Data supplied Start Marker

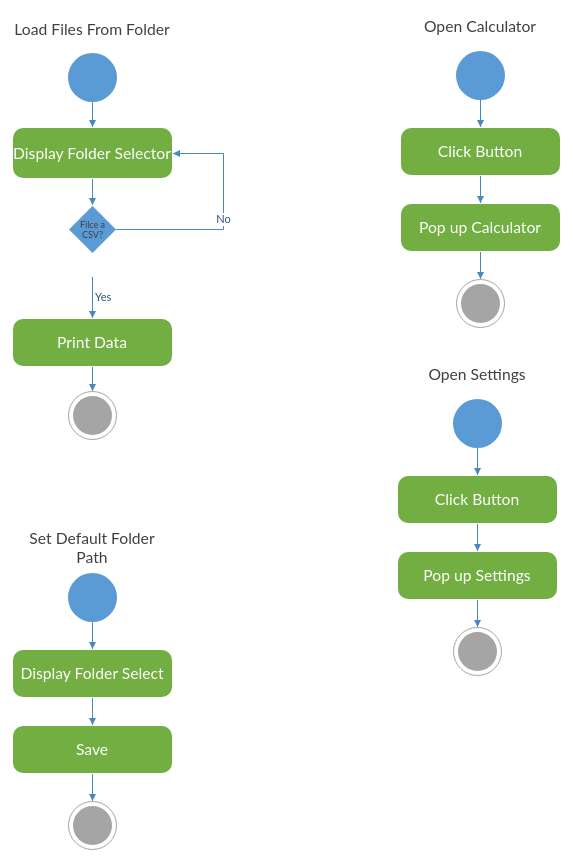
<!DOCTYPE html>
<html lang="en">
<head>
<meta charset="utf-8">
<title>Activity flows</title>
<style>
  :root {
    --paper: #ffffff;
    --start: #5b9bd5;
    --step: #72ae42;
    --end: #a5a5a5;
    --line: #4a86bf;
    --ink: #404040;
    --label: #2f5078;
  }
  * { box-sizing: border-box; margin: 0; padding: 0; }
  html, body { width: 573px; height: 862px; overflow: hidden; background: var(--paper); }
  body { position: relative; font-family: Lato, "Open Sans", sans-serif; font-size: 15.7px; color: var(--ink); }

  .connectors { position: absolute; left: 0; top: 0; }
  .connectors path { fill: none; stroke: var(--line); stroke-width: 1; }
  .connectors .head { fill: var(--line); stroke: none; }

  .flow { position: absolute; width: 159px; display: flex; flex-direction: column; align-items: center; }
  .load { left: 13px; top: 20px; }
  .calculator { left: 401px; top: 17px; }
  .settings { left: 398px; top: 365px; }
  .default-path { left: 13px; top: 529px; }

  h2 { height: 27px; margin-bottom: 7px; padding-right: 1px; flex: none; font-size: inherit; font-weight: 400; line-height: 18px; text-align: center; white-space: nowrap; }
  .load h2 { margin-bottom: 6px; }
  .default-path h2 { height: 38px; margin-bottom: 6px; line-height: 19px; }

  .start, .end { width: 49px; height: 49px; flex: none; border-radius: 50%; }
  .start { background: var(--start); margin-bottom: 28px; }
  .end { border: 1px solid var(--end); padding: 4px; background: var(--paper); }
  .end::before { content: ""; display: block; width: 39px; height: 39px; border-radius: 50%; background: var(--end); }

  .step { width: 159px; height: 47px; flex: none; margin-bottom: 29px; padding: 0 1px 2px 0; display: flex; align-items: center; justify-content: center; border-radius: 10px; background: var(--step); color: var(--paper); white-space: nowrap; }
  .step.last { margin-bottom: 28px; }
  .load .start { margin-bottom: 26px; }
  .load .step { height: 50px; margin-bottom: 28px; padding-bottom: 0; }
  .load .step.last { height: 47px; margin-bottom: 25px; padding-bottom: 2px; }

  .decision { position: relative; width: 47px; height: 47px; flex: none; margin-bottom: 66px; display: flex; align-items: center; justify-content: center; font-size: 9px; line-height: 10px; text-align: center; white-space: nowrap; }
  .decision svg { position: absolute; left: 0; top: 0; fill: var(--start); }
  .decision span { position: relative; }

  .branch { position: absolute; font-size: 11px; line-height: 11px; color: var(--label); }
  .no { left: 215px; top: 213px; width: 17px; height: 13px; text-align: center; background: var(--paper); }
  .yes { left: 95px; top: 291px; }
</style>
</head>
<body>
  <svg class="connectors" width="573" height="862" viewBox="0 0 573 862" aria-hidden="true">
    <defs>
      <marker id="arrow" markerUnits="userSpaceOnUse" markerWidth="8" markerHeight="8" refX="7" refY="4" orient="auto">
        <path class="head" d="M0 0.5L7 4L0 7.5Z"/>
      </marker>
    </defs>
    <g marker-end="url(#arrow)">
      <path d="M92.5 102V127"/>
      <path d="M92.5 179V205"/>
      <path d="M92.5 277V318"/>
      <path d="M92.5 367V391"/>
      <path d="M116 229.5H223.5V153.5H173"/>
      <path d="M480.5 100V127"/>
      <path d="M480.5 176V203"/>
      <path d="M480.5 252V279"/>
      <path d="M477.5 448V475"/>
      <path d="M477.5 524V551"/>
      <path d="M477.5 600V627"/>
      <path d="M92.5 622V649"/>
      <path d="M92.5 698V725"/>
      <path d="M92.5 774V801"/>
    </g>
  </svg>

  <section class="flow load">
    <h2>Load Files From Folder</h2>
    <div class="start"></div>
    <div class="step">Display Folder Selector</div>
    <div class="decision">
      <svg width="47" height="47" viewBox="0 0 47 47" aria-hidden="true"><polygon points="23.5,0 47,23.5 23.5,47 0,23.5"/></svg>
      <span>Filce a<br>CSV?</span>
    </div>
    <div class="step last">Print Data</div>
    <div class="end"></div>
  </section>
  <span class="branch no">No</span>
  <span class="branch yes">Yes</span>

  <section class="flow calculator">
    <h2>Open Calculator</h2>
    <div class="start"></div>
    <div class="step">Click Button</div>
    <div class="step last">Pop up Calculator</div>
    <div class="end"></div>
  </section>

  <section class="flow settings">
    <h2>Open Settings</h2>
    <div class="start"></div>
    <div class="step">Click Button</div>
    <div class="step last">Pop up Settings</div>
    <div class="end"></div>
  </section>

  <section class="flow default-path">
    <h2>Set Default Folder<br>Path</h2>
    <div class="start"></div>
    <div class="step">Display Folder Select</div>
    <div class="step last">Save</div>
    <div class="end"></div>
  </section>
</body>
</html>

Data supplied End Marker

Please set down every record exactly as it appears, leaving out the pictures.

Answer to this problem →
<!DOCTYPE html>
<html lang="en">
<head>
<meta charset="utf-8">
<title>Activity flows</title>
<style>
  :root {
    --paper: #ffffff;
    --start: #5b9bd5;
    --step: #72ae42;
    --end: #a5a5a5;
    --line: #4a86bf;
    --ink: #404040;
    --label: #2f5078;
  }
  * { box-sizing: border-box; margin: 0; padding: 0; }
  html, body { width: 573px; height: 862px; overflow: hidden; background: var(--paper); }
  body { position: relative; font-family: Lato, "Open Sans", sans-serif; font-size: 15.7px; color: var(--ink); }

  .connectors { position: absolute; left: 0; top: 0; }
  .connectors path { fill: none; stroke: var(--line); stroke-width: 1; }
  .connectors .head { fill: var(--line); stroke: none; }

  .flow { position: absolute; width: 159px; display: flex; flex-direction: column; align-items: center; }
  .load { left: 13px; top: 20px; }
  .calculator { left: 401px; top: 17px; }
  .settings { left: 398px; top: 365px; }
  .default-path { left: 13px; top: 529px; }

  h2 { height: 27px; margin-bottom: 7px; padding-right: 1px; flex: none; font-size: inherit; font-weight: 400; line-height: 18px; text-align: center; white-space: nowrap; }
  .load h2 { margin-bottom: 6px; }
  .default-path h2 { height: 38px; margin-bottom: 6px; line-height: 19px; }

  .start, .end { width: 49px; height: 49px; flex: none; border-radius: 50%; }
  .start { background: var(--start); margin-bottom: 28px; }
  .end { border: 1px solid var(--end); padding: 4px; background: var(--paper); }
  .end::before { content: ""; display: block; width: 39px; height: 39px; border-radius: 50%; background: var(--end); }

  .step { width: 159px; height: 47px; flex: none; margin-bottom: 29px; padding: 0 1px 2px 0; display: flex; align-items: center; justify-content: center; border-radius: 10px; background: var(--step); color: var(--paper); white-space: nowrap; }
  .step.last { margin-bottom: 28px; }
  .load .start { margin-bottom: 26px; }
  .load .step { height: 50px; margin-bottom: 28px; padding-bottom: 0; }
  .load .step.last { height: 47px; margin-bottom: 25px; padding-bottom: 2px; }

  .decision { position: relative; width: 47px; height: 47px; flex: none; margin-bottom: 66px; display: flex; align-items: center; justify-content: center; font-size: 9px; line-height: 10px; text-align: center; white-space: nowrap; }
  .decision svg { position: absolute; left: 0; top: 0; fill: var(--start); }
  .decision span { position: relative; }

  .branch { position: absolute; font-size: 11px; line-height: 11px; color: var(--label); }
  .no { left: 215px; top: 213px; width: 17px; height: 13px; text-align: center; background: var(--paper); }
  .yes { left: 95px; top: 291px; }
</style>
</head>
<body>
  <svg class="connectors" width="573" height="862" viewBox="0 0 573 862" aria-hidden="true">
    <defs>
      <marker id="arrow" markerUnits="userSpaceOnUse" markerWidth="8" markerHeight="8" refX="7" refY="4" orient="auto">
        <path class="head" d="M0 0.5L7 4L0 7.5Z"/>
      </marker>
    </defs>
    <g marker-end="url(#arrow)">
      <path d="M92.5 102V127"/>
      <path d="M92.5 179V205"/>
      <path d="M92.5 277V318"/>
      <path d="M92.5 367V391"/>
      <path d="M116 229.5H223.5V153.5H173"/>
      <path d="M480.5 100V127"/>
      <path d="M480.5 176V203"/>
      <path d="M480.5 252V279"/>
      <path d="M477.5 448V475"/>
      <path d="M477.5 524V551"/>
      <path d="M477.5 600V627"/>
      <path d="M92.5 622V649"/>
      <path d="M92.5 698V725"/>
      <path d="M92.5 774V801"/>
    </g>
  </svg>

  <section class="flow load">
    <h2>Load Files From Folder</h2>
    <div class="start"></div>
    <div class="step">Display Folder Selector</div>
    <div class="decision">
      <svg width="47" height="47" viewBox="0 0 47 47" aria-hidden="true"><polygon points="23.5,0 47,23.5 23.5,47 0,23.5"/></svg>
      <span>Filce a<br>CSV?</span>
    </div>
    <div class="step last">Print Data</div>
    <div class="end"></div>
  </section>
  <span class="branch no">No</span>
  <span class="branch yes">Yes</span>

  <section class="flow calculator">
    <h2>Open Calculator</h2>
    <div class="start"></div>
    <div class="step">Click Button</div>
    <div class="step last">Pop up Calculator</div>
    <div class="end"></div>
  </section>

  <section class="flow settings">
    <h2>Open Settings</h2>
    <div class="start"></div>
    <div class="step">Click Button</div>
    <div class="step last">Pop up Settings</div>
    <div class="end"></div>
  </section>

  <section class="flow default-path">
    <h2>Set Default Folder<br>Path</h2>
    <div class="start"></div>
    <div class="step">Display Folder Select</div>
    <div class="step last">Save</div>
    <div class="end"></div>
  </section>
</body>
</html>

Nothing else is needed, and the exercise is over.